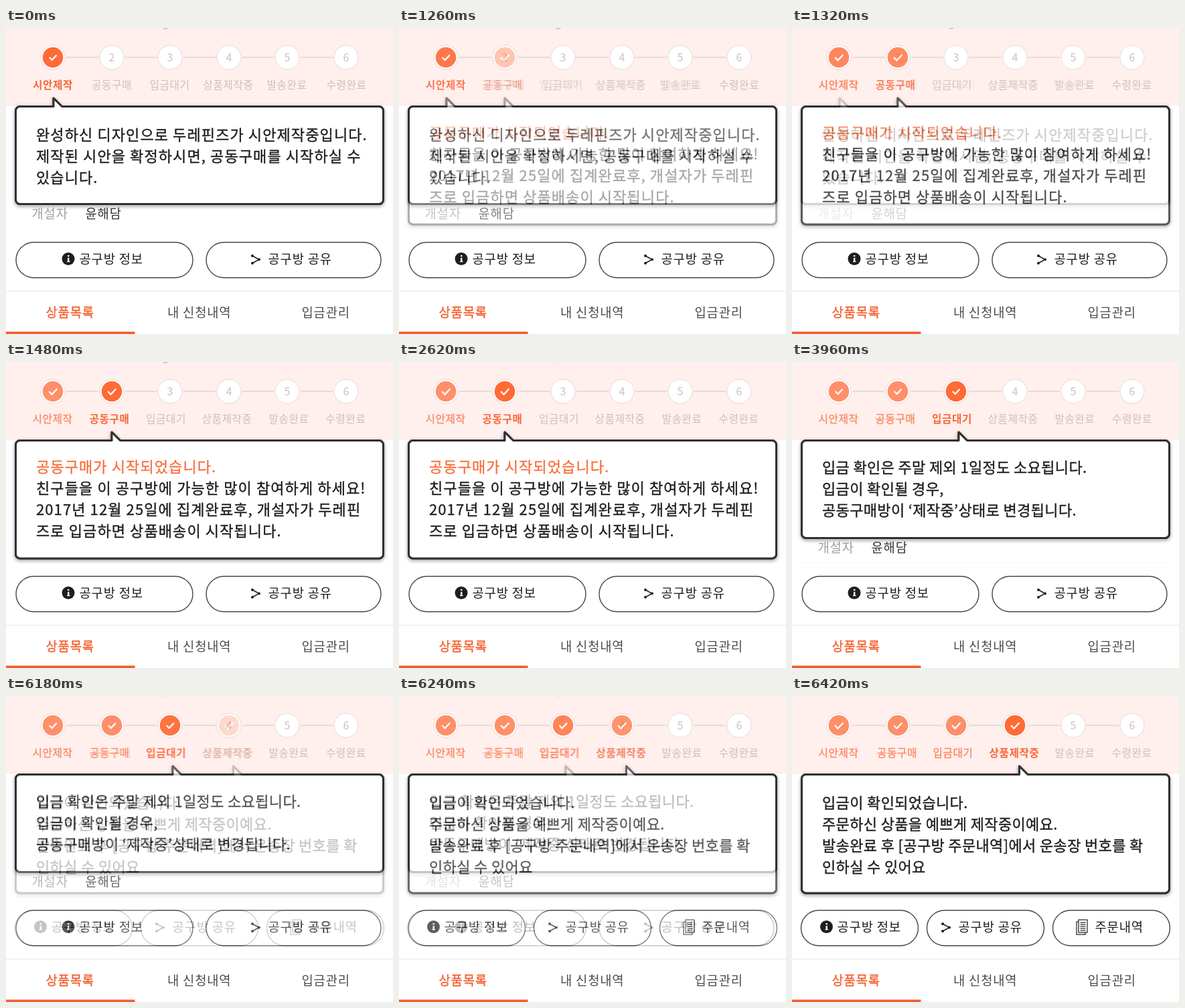
Recreate the animation shown at these times as an HTML page with a canvas. Size 578 by 458 pixels, loop 8000 ms.

```html
<!DOCTYPE html>
<html lang="ko">
<head>
<meta charset="utf-8">
<title>공구방 진행 단계</title>
<style>
html, body { margin: 0; width: 100%; height: 100%; overflow: hidden; background: #fff; }
canvas { display: block; }
</style>
</head>
<body>
<canvas id="stage" width="578" height="458"></canvas>
<script>
const W = 578, H = 458, LOOP = 8000;
const FONT = '"Noto Sans CJK KR", "Noto Sans KR", "Noto Sans CJK", sans-serif';
const ORANGE = '#ff6a35', DONE = '#ff8f69', INK = '#1e1e20', PALE = '#c9c1c0';

// font size and letter spacing
const STEP = [15.7, 0.6], NUMBER = [16, 0], BODY = 22, UI = [18.8, 0.8];

const stepX = [70, 158, 245, 333, 420, 508];
const stepNames = ['시안제작', '공동구매', '입금대기', '상품제작중', '발송완료', '수령완료'];

const scenes = [
  {
    labelX: [70, 158, 244.5, 332, 419.5, 508.5],
    tail: 71, bottom: 263.5, spacing: 1.1, top: 160, check: 0.85,
    lines: ['완성하신 디자인으로 두레핀즈가 시안제작중입니다.',
            '제작된 시안을 확정하시면, 공동구매를 시작하실 수',
            '있습니다.']
  },
  {
    labelX: [69.5, 154.5, 239, 330, 422.5, 507.5],
    tail: 158, bottom: 294, spacing: 1.1, top: 157, check: 1, accent: true,
    lines: ['공동구매가 시작되었습니다.',
            '친구들을 이 공구방에 가능한 많이 참여하게 하세요!',
            '2017년 12월 25일에 집계완료후, 개설자가 두레핀',
            '즈로 입금하면 상품배송이 시작됩니다.']
  },
  {
    labelX: [69.5, 154.5, 239, 330, 422.5, 508],
    tail: 249, bottom: 263.5, spacing: 0.35, top: 158, check: 0.85, rule: true,
    lines: ['입금 확인은 주말 제외 1일정도 소요됩니다.',
            '입금이 확인될 경우,',
            '공동구매방이 ‘제작중’상태로 변경됩니다.']
  },
  {
    labelX: [69.5, 157, 240.5, 332, 422.5, 507.5],
    tail: 339.5, bottom: 295, spacing: 0.35, top: 160, check: 1, orders: true,
    lines: ['입금이 확인되었습니다.',
            '주문하신 상품을 예쁘게 제작중이예요.',
            '발송완료 후 [공구방 주문내역]에서 운송장 번호를 확',
            '인하실 수 있어요']
  }
];

// y is the middle of the line
function text(g, str, x, y, [size, spacing], color, weight = 400, align = 'left') {
  g.font = `${weight} ${size}px ${FONT}`;
  g.letterSpacing = spacing + 'px';
  g.textAlign = align;
  g.fillStyle = g.strokeStyle = color;
  const base = y + size * 0.37;
  g.fillText(str, x, base);
  if (weight === 500) {
    g.lineWidth = 0.35;
    g.strokeText(str, x, base);
  }
}

function disc(g, x, y, r, fill) {
  g.beginPath();
  g.arc(x, y, r, 0, Math.PI * 2);
  g.fillStyle = fill;
  g.fill();
}

function path(g, points, color, width) {
  g.beginPath();
  points.forEach(([x, y]) => g.lineTo(x, y));
  g.strokeStyle = color;
  g.lineWidth = width;
  g.stroke();
}

function drawSteps(g, scene, active) {
  path(g, [[70, 44], [508, 44]], '#ddd6d6', 1.5);
  stepX.forEach((x, i) => {
    disc(g, x, 44, 20, '#ffefed');
    disc(g, x, 44, 18, '#fff');
    g.strokeStyle = '#e4dbd9';
    g.lineWidth = 1;
    g.stroke();
    if (i > active) {
      text(g, String(i + 1), x, 44, NUMBER, PALE, 400, 'center');
    } else {
      const k = scene.check;
      disc(g, x, 44, 15.3, i === active ? ORANGE : DONE);
      path(g, [[x - 6 * k, 44], [x - 1.5 * k, 44 + 4.5 * k], [x + 6.5 * k, 44 - 4 * k]], '#fff', 2.3);
    }
    const [color, weight] = i > active ? [PALE, 400] : i === active ? ['#fa6636', 700] : ['#fa8a66', 500];
    text(g, stepNames[i], scene.labelX[i], 85, STEP, color, weight, 'center');
  });
}

function drawBubble(g, { tail, bottom, spacing, top, lines, accent }) {
  const l = 14.5, r = 563.5, t = 117.5, c = 6.5;
  g.beginPath();
  g.moveTo(l + c, t);
  g.lineTo(tail, t);
  g.lineTo(tail, 105);
  g.lineTo(tail + 12.5, t);
  g.arcTo(r, t, r, bottom, c);
  g.arcTo(r, bottom, l, bottom, c);
  g.arcTo(l, bottom, l, t, c);
  g.arcTo(l, t, r, t, c);
  g.closePath();
  g.save();
  g.lineJoin = 'round';
  g.strokeStyle = '#303033';
  g.lineWidth = 3;
  g.shadowColor = 'rgba(0,0,0,0.5)';
  g.shadowBlur = 5;
  g.shadowOffsetY = 2;
  g.stroke();
  g.shadowColor = 'transparent';
  g.fillStyle = '#fff';
  g.fill();
  g.stroke();
  g.restore();
  lines.forEach((line, i) =>
    text(g, line, 45, top + 32 * i, [BODY, spacing], accent && !i ? '#f8703f' : INK, 500));
}

function pill(g, x, w) {
  g.beginPath();
  g.roundRect(x, 320.7, w, 53, 26.5);
  g.fillStyle = '#fff';
  g.fill();
  g.strokeStyle = '#48484a';
  g.lineWidth = 1.4;
  g.stroke();
}

function infoIcon(g, x) {
  disc(g, x, 345.5, 9.5, INK);
  g.fillStyle = '#fff';
  g.fillRect(x - 1, 340, 2.4, 2.3);
  g.fillRect(x - 1, 344, 2.4, 6);
  g.fillRect(x - 2, 349, 4.5, 1.3);
}

function shareIcon(g, x) {
  const dots = [[x - 5, 341], [x + 5, 346.5], [x - 5, 352]];
  path(g, dots, INK, 1.5);
  dots.forEach(([a, b]) => disc(g, a, b, 2, INK));
}

function docIcon(g, x) {
  g.strokeStyle = INK;
  g.lineWidth = 1.2;
  g.strokeRect(x - 8, 338, 13, 19);
  g.fillStyle = '#fff';
  g.fillRect(x - 5, 335, 13, 19);
  g.strokeRect(x - 5, 335, 13, 19);
  for (let y = 339; y < 353; y += 3) path(g, [[x - 2.5, y], [x + 5.5, y]], INK, 1.2);
}

function drawButtons(g, orders) {
  const label = (str, x) => text(g, str, x, 346.5, UI, INK);
  if (orders) {
    [13.5, 201.5, 389.5].forEach(x => pill(g, x, 175));
    infoIcon(g, 51.5);
    shareIcon(g, 230);
    docIcon(g, 433);
    label('공구방 정보', 67.5);
    label('공구방 공유', 248.5);
    label('주문내역', 452.5);
  } else {
    pill(g, 15, 264);
    pill(g, 299, 261);
    infoIcon(g, 93);
    shareIcon(g, 373);
    label('공구방 정보', 109.5);
    label('공구방 공유', 391.5);
  }
}

function drawTabs(g) {
  g.fillStyle = '#e6e6e6';
  g.fillRect(0, 393.5, W, 1);
  text(g, '상품목록', 59.5, 426.5, UI, '#f4612f', 500);
  text(g, '내 신청내역', 241, 426.5, UI, '#4c4c4e');
  text(g, '입금관리', 441.5, 426.5, UI, '#4c4c4e');
  g.fillStyle = '#f25c30';
  g.fillRect(0, 454.5, 192.5, 3.5);
}

function render(scene, index) {
  const layer = document.createElement('canvas');
  layer.width = W;
  layer.height = H;
  const g = layer.getContext('2d');
  g.fillStyle = '#fff';
  g.fillRect(0, 0, W, H);
  g.fillStyle = '#ffefed';
  g.fillRect(0, 0, W, 116.5);
  drawSteps(g, scene, index);
  text(g, '개설자', 38.5, 278.5, UI, '#a0a0a0');
  text(g, '윤해담', 118.5, 278.5, UI, '#333');
  if (scene.rule) {
    g.fillStyle = '#f7f7f7';
    g.fillRect(14, 300, 549, 1);
  }
  drawBubble(g, scene);
  drawButtons(g, scene.orders);
  drawTabs(g);
  return layer;
}

const layers = scenes.map(render);
const ctx = document.getElementById('stage').getContext('2d');

// each fade shows from "at", already "lead" ms into its curve
const FADE = 240;
const fades = [{ at: 1260, lead: 36 }, { at: 3740, lead: 38 }, { at: 6180, lead: 22 }];

function paint(t) {
  let index = 0, mix = 1;
  fades.forEach(({ at, lead }, i) => {
    if (t < at) return;
    const u = Math.min(1, (t - at + lead) / FADE);
    index = i + 1;
    mix = 1 - (1 - u) ** 3;
  });
  ctx.globalAlpha = 1;
  if (mix < 1) ctx.drawImage(layers[index - 1], 0, 0);
  ctx.globalAlpha = mix;
  ctx.drawImage(layers[index], 0, 0);
  ctx.globalAlpha = t < 2620 ? 1 : 0.15;
  ctx.beginPath();
  ctx.ellipse(238, -0.5, 4, 2.3, 0, 0, Math.PI * 2);
  ctx.fillStyle = '#cbc1bf';
  ctx.fill();
}

const start = performance.now();
function tick() {
  const t = (performance.now() - start) % LOOP;
  paint(Math.floor(t / 20) * 20);
  requestAnimationFrame(tick);
}
tick();
</script>
</body>
</html>
```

* * * *

▸ What this task involves
Scan the entries above for the word "weight" and collect each line holding it.

▸ Solution for this problem
function text(g, str, x, y, [size, spacing], color, weight = 400, align = 'left') {
  g.font = `${weight} ${size}px ${FONT}`;
  if (weight === 500) {
    const [color, weight] = i > active ? [PALE, 400] : i === active ? ['#fa6636', 700] : ['#fa8a66', 500];
    text(g, stepNames[i], scene.labelX[i], 85, STEP, color, weight, 'center');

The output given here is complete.